J.M.W. Turner: Sketchbooks, Drawings and Watercolours

ISBN 978-1-84976-386-8

Joseph Mallord William Turner A Steamer and a Sailing Ship off the Coast in a Storm c.1820-40

Joseph Mallord William Turner 1775–1851
A Steamer and a Sailing Ship off the Coast in a Storm c.1820–40
Turner Bequest CCCLXIV 147
Watercolour on white wove paper, 256 x 280 mm
Blind-stamped with Turner Bequest monogram towards bottom right
Inscribed by ?John Ruskin in blue ink ‘1605’ bottom right
Stamped in black ‘CCCLXIV – 147’ bottom right
Accepted by the nation as part of the Turner Bequest 1856
Although the setting of this dramatic evocation of ships in heavy weather was identified in 1995 as Portsmouth,1 there seems little in the vaguely defined distant shoreline (with a square ochre form perhaps representing a castle or other large building) to connect the scene with the Hampshire port in particular. See the Introduction to the London Bridge and Portsmouth sketchbook of about (Tate; Turner Bequest CCVI) in the ‘Thames, London and South of England 1821–7’ section for details of Turner’s visits to the area and various finished watercolours set in the Solent at the mouth of the harbour.
The pale band over the sea at the right may represent chalk cliffs at some other point on the South Coast of England; Eric Shanes has connected the scene to Brighton, without further comment.2 The setting is secondary to the vessels beset by the elements. Although the belching steamer is the focus, there is also a ship with billowing sails passing beyond, and rough indications of at least one small open boat in the foreground, with blue and white stripes apparently marking the jersey of one of the somewhat exposed crew.
Noting that Finberg had placed this sheet at a relatively late date,3 Andrew Wilton observed ‘certain affinities’ with late seascapes such as the dynamic painting Snow Storm – Steam Boat off a Harbour’s Mouth, exhibited in 1842 (Tate N00530),4 albeit suggesting closer links with marine watercolours of the 1820s including studies for the Ports of England series (see Alice Rylance-Watson’s ‘Ports of England c.1822–8’ section), which ‘employ the same range of greys and greens’.5
Whether coincidentally or not, the dimensions of this unusually squarish sheet correspond with some of those in the Turner Bequest and elsewhere used by Turner on his 1836 tour of the Val d’Aosta; compare for example Tate D25439, D35887 and D35964 (Turner Bequest CCLXIII 316, CCCLXIV 47, 121), which share a relatively muted palette and loose handling.6 In view of the range of opinions and suggestions, a range date covering the 1820s and 1830s has been applied here.
See Sketching the Sky, exhibition catalogue 1995, p.[7].
See Shanes 1997, p.94.
See Finberg 1909, II, p.1186.
Martin Butlin and Evelyn Joll, The Paintings of J.M.W. Turner, revised ed., New Haven and London 1984, pp.246–7 no.398, pl.404 (colour).
Wilton 1975, p.65; see also White 1977, p.81, and Stainton 1981, p.99.
See also David Hill, Joseph Mallord William Turner: Le Mont-Blanc et la Vallée d’Aoste, exhibition catalogue, Museo Archeologico Regionale, Aosta / Musée Archéologique Régional, Aoste, 2000 for other examples.
Technical notes:
There is a diagonal crease towards the top left, where blue and dark grey pigments have pooled. There are touches of strong, partially mixed red and blue among the clouds at the top right. The sails beyond the steamer were initially reserved.
Blank; the diagonal crease noted on the recto is more evident.

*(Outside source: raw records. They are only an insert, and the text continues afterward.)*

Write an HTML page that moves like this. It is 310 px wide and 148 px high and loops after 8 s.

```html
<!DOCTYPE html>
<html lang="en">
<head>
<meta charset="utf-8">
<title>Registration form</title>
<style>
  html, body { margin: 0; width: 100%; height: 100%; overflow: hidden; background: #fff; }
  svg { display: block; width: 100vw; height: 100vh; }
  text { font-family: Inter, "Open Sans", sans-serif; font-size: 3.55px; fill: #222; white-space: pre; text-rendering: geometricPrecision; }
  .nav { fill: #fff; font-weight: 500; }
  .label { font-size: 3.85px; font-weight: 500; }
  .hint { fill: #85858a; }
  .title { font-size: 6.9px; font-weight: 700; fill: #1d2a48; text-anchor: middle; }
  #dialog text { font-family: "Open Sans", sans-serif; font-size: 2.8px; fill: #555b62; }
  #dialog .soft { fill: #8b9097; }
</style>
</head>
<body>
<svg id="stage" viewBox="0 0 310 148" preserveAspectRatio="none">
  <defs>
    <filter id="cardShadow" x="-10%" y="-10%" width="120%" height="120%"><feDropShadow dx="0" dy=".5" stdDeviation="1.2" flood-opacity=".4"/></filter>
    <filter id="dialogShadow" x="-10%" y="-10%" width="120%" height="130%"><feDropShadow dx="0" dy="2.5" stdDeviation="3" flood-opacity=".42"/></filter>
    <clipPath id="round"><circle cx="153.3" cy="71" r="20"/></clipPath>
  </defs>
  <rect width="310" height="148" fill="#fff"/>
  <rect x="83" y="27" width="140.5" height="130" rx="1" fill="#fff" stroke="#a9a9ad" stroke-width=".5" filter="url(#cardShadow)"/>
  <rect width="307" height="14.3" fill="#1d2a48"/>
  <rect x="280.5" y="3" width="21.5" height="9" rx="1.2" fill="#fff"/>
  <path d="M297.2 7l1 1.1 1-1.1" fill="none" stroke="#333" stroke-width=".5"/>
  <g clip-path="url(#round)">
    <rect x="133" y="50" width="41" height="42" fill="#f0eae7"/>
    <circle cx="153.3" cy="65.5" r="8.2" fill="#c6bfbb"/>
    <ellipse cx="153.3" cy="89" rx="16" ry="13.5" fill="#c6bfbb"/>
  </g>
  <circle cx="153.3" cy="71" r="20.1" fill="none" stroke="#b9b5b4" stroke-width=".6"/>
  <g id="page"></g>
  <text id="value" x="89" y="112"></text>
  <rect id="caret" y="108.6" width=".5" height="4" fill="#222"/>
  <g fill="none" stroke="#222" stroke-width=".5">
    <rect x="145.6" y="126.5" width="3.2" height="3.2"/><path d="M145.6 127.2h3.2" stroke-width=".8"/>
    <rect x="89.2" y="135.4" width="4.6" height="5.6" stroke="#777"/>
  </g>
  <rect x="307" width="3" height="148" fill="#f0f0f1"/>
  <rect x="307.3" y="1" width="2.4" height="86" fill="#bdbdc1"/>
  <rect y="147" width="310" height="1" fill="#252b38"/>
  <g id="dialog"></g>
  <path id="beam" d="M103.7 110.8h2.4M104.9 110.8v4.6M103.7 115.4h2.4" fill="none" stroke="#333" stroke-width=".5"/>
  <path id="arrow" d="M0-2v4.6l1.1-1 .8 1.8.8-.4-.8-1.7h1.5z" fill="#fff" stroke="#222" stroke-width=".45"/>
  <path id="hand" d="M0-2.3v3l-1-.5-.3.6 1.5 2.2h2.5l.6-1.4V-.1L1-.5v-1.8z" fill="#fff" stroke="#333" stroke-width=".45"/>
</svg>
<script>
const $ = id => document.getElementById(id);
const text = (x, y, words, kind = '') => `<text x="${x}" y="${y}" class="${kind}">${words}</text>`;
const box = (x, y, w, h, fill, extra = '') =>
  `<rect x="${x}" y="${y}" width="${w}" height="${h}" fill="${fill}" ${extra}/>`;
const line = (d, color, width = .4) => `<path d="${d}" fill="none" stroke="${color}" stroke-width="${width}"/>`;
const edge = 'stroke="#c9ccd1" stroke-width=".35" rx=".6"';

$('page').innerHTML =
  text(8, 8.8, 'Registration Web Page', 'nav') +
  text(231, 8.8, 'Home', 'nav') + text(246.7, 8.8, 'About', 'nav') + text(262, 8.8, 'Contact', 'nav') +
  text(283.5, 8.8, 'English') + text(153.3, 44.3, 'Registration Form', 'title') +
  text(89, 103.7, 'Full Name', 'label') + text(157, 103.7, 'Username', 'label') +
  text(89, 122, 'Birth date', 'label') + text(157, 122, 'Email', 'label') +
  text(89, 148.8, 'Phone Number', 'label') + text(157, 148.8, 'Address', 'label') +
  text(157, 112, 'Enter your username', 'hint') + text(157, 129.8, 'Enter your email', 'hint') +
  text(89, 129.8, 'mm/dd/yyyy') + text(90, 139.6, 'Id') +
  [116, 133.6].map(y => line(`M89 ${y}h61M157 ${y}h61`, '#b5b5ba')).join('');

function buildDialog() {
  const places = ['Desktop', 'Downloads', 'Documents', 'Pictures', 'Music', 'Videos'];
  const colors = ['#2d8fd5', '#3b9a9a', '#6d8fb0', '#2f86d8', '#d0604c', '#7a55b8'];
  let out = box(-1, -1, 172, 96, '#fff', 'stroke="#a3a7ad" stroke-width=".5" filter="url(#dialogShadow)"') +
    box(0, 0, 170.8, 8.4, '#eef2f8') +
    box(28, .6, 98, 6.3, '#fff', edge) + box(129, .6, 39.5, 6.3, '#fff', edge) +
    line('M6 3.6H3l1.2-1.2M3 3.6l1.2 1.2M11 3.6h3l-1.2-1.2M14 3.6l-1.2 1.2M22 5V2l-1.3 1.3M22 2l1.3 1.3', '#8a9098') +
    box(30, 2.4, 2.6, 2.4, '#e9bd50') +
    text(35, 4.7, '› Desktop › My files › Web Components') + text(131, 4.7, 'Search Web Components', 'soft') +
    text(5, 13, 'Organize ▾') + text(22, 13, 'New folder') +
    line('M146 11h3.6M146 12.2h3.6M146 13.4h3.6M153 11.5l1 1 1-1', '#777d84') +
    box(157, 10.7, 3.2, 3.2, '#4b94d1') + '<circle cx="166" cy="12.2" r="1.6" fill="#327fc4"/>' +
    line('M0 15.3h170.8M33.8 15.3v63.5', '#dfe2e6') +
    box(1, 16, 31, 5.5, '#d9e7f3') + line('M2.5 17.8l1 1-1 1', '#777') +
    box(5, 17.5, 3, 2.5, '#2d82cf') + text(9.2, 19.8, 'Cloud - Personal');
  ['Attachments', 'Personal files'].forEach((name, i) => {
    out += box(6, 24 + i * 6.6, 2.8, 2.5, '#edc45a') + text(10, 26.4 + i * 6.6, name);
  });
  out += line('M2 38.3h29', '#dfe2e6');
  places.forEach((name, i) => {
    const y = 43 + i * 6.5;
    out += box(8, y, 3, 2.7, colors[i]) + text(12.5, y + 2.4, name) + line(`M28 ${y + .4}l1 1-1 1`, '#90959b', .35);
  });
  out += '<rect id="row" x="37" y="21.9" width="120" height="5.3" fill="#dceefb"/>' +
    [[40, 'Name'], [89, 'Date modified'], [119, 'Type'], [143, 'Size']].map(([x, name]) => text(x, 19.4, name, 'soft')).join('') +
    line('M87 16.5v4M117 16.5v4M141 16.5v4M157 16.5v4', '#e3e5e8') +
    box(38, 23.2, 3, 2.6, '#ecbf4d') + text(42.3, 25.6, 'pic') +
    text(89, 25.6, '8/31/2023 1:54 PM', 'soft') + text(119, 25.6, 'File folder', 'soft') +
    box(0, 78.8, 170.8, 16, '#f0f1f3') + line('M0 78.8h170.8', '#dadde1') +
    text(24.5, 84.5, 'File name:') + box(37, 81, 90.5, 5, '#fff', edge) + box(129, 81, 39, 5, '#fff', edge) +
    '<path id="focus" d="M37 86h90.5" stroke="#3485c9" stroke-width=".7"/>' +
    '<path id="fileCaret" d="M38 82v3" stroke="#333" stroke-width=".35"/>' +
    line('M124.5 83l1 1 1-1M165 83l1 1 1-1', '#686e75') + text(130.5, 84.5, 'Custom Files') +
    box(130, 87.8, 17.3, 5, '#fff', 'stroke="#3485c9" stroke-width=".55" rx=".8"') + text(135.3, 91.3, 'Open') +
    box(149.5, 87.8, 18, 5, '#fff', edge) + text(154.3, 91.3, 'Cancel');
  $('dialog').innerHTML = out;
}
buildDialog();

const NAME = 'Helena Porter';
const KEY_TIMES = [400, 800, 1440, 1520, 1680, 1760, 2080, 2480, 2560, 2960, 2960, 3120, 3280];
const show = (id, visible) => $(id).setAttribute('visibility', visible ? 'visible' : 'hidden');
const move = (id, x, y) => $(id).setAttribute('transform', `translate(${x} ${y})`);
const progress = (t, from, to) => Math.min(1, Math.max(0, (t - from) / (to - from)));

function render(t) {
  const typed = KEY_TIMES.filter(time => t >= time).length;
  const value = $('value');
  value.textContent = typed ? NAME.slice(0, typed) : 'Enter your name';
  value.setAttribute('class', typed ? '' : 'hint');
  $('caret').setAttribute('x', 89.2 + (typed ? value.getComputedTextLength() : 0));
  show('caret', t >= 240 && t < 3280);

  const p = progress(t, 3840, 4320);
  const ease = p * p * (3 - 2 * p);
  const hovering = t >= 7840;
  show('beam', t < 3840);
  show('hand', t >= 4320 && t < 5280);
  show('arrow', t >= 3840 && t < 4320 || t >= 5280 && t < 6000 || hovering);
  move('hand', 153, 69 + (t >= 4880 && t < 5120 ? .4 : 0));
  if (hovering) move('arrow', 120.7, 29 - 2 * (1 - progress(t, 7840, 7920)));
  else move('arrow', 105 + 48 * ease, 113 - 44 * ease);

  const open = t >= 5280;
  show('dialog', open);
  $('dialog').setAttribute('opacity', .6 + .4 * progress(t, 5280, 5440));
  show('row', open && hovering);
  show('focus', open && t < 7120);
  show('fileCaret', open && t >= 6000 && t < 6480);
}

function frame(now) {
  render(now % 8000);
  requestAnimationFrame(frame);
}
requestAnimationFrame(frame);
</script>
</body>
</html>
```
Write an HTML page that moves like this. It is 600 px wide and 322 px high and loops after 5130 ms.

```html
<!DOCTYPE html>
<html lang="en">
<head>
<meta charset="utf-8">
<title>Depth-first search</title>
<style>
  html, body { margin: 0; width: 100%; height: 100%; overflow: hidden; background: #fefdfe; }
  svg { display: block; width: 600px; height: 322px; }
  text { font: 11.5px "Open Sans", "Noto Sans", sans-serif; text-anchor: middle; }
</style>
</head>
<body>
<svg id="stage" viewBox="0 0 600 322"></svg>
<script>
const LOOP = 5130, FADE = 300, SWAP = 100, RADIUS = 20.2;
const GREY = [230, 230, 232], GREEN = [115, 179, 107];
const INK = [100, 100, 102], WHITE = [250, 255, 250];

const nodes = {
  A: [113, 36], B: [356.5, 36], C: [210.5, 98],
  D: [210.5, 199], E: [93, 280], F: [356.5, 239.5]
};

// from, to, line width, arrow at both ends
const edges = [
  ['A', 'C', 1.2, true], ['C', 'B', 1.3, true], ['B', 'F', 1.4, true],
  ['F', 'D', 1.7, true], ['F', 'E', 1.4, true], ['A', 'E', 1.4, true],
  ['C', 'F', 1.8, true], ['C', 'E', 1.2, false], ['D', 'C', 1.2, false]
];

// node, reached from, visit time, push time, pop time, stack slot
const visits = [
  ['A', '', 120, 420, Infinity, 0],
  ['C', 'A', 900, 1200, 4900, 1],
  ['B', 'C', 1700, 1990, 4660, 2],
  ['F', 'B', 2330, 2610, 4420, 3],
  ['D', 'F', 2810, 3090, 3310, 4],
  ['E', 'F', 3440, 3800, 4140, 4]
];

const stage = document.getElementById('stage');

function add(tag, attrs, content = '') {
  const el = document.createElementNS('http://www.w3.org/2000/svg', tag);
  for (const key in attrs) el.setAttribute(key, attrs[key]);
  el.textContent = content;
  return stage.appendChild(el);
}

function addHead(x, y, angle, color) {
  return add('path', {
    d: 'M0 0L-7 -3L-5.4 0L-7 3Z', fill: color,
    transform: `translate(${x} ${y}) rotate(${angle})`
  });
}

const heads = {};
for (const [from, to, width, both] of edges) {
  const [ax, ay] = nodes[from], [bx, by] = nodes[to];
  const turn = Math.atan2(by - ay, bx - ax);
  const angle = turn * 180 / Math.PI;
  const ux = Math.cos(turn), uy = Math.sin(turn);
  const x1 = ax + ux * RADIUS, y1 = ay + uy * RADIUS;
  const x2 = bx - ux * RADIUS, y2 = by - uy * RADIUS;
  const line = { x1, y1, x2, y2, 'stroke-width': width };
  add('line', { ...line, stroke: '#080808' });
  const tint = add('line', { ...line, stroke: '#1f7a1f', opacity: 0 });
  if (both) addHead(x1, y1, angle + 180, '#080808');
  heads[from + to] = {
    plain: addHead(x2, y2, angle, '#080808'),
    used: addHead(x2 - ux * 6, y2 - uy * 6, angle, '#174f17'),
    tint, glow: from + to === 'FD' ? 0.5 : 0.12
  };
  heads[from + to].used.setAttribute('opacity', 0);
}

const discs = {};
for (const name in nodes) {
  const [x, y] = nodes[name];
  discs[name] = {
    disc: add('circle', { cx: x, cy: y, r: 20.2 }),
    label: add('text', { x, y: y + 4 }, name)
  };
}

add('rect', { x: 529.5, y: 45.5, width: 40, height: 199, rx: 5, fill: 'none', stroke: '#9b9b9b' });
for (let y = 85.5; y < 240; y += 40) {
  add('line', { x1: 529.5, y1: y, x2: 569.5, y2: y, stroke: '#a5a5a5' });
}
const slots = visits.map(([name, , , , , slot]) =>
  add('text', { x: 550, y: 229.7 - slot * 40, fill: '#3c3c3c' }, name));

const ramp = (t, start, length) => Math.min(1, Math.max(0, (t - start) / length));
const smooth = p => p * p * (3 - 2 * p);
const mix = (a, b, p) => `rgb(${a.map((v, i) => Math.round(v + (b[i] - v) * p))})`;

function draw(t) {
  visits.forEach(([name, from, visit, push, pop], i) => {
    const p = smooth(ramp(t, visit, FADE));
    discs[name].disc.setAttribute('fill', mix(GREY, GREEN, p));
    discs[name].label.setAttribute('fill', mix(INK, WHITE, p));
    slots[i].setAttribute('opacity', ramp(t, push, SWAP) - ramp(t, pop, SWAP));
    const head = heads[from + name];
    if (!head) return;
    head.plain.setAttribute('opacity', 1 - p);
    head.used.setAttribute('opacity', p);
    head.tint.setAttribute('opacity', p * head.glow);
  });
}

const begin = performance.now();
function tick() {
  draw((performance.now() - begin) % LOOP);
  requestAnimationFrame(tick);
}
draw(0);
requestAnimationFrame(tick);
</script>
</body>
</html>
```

Matthew Imms
August 2016

How to cite

Matthew Imms, ‘A Steamer and a Sailing Ship off the Coast in a Storm c.1820–40 by Joseph Mallord William Turner’, catalogue entry, August 2016, in David Blayney Brown (ed.), J.M.W. Turner: Sketchbooks, Drawings and Watercolours, Tate Research Publication, February 2017, https://www.tate.org.uk/art/research-publications/jmw-turner/joseph-mallord-william-turner-a-steamer-and-a-sailing-ship-off-the-coast-in-a-storm-r1184473, accessed 23 May 2024.